PB: For one thing, it’s extremely customizable. If there’s a certain style you want to play, there’s a mod for it. If you’re a blues player and want a little grit, you can do that. If you’re a country player and need some twang, you can do that. There is something for everybody. I’ve been listening to Eddie Van Halen a lot, and the Frankenstein is a perfect example. He said, “This is what I need a guitar to do. I can start with a Strat and get to where I want to go.”
Have you played with lots of bands before hooking up with Bruno Mars?
PB: After leaving Michigan I went back home to Detroit and started playing in bands, jamming with whomever. I’d play bass, guitar, whatever was needed. Really, it was kind of a collegiate experience in itself, being in bars and putting those hours in. I feel like the only way to follow your dreams is just to do it.
How did you find your way to Los Angeles?
PB: I was actually planning on moving to Chicago, but I came out here and hung out for a month and actually found some work. Then there was a friend of mine from kindergarten that I was hanging out with whose roommate was moving out. So then, I had an apartment and a job. I thought that was pretty good. I drove back to Detroit, packed up all my stuff and came back. Sometimes you just have to go for it.
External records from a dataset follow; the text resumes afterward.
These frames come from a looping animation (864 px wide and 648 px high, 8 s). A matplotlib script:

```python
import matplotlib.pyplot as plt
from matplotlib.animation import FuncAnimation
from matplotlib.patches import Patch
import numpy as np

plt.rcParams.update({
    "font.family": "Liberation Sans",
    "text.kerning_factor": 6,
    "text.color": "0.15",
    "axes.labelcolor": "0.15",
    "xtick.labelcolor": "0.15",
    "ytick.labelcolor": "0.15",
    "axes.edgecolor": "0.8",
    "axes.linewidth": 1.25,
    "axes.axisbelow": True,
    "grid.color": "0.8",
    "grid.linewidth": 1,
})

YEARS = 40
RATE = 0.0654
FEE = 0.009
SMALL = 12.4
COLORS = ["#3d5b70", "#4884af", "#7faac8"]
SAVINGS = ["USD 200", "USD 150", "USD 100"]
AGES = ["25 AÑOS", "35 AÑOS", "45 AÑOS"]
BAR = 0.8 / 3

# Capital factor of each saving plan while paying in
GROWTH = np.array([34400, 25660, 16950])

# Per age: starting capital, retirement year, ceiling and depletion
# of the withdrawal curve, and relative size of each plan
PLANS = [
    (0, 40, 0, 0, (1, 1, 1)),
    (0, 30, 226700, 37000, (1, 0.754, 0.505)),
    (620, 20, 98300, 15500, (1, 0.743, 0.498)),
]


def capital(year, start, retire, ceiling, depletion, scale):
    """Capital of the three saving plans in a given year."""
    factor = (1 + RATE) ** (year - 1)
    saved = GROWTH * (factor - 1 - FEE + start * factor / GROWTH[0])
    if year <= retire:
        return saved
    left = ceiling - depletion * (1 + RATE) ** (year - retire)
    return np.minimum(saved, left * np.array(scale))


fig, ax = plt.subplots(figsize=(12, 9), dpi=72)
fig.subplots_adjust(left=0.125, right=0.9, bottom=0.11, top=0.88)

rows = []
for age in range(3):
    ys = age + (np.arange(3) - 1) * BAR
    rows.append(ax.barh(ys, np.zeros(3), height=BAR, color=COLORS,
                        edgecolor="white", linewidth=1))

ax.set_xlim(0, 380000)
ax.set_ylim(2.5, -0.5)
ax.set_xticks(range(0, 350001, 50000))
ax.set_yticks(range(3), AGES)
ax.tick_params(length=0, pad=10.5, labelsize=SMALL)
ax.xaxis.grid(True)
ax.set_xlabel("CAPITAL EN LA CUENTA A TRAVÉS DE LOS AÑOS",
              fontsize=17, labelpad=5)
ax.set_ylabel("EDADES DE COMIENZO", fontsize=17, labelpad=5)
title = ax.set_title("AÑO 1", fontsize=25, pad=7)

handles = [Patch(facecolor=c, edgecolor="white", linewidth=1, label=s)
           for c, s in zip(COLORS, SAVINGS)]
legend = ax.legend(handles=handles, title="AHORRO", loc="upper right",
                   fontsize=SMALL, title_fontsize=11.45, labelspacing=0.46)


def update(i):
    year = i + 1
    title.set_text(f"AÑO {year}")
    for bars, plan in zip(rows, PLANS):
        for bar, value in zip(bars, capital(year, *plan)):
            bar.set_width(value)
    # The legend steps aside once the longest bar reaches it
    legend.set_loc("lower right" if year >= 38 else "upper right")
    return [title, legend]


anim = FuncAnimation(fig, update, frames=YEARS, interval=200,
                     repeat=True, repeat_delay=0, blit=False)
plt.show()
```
How did you meet Bruno?
PB: One of the bands I was in here in L.A. was named Kenji Chan. We were talking one day, and he had just met Bruno, who was looking for musicians for his band. I sent a video of me at a keyboard singing “Bring It on Home to Me” by Sam Cooke. Maybe a week and a half later we were in rehearsals, and then it was a year and a half of touring.
And you’ve had some pretty big highlights with the Hooligans, right?
PB: Yeah, I mean the Super Bowl was an incredible experience. And MSG [Madison Square Garden], I couldn’t believe that. Going from playing in front of 300 or 400 people to headlining arenas in six months was crazy.
It’s just saying yes to the opportunity. The opportunity presented itself, and I jumped. I’m glad that I did.
What are you working on now?
PB: I’ve been writing some stuff for myself and with some other artists. I’ve been doing a lot of producing, too. The ability to write songs is a muscle that you need to exercise. That’s the only way you’ll get better. Even producing, that’s something that you need to keep fresh.
Catch Brown performing the song “Uptown Funk” with Mars and producer Mark Ronson on the Nov. 27 episode of Saturday Night Live and click here to watch the video for the explosive track.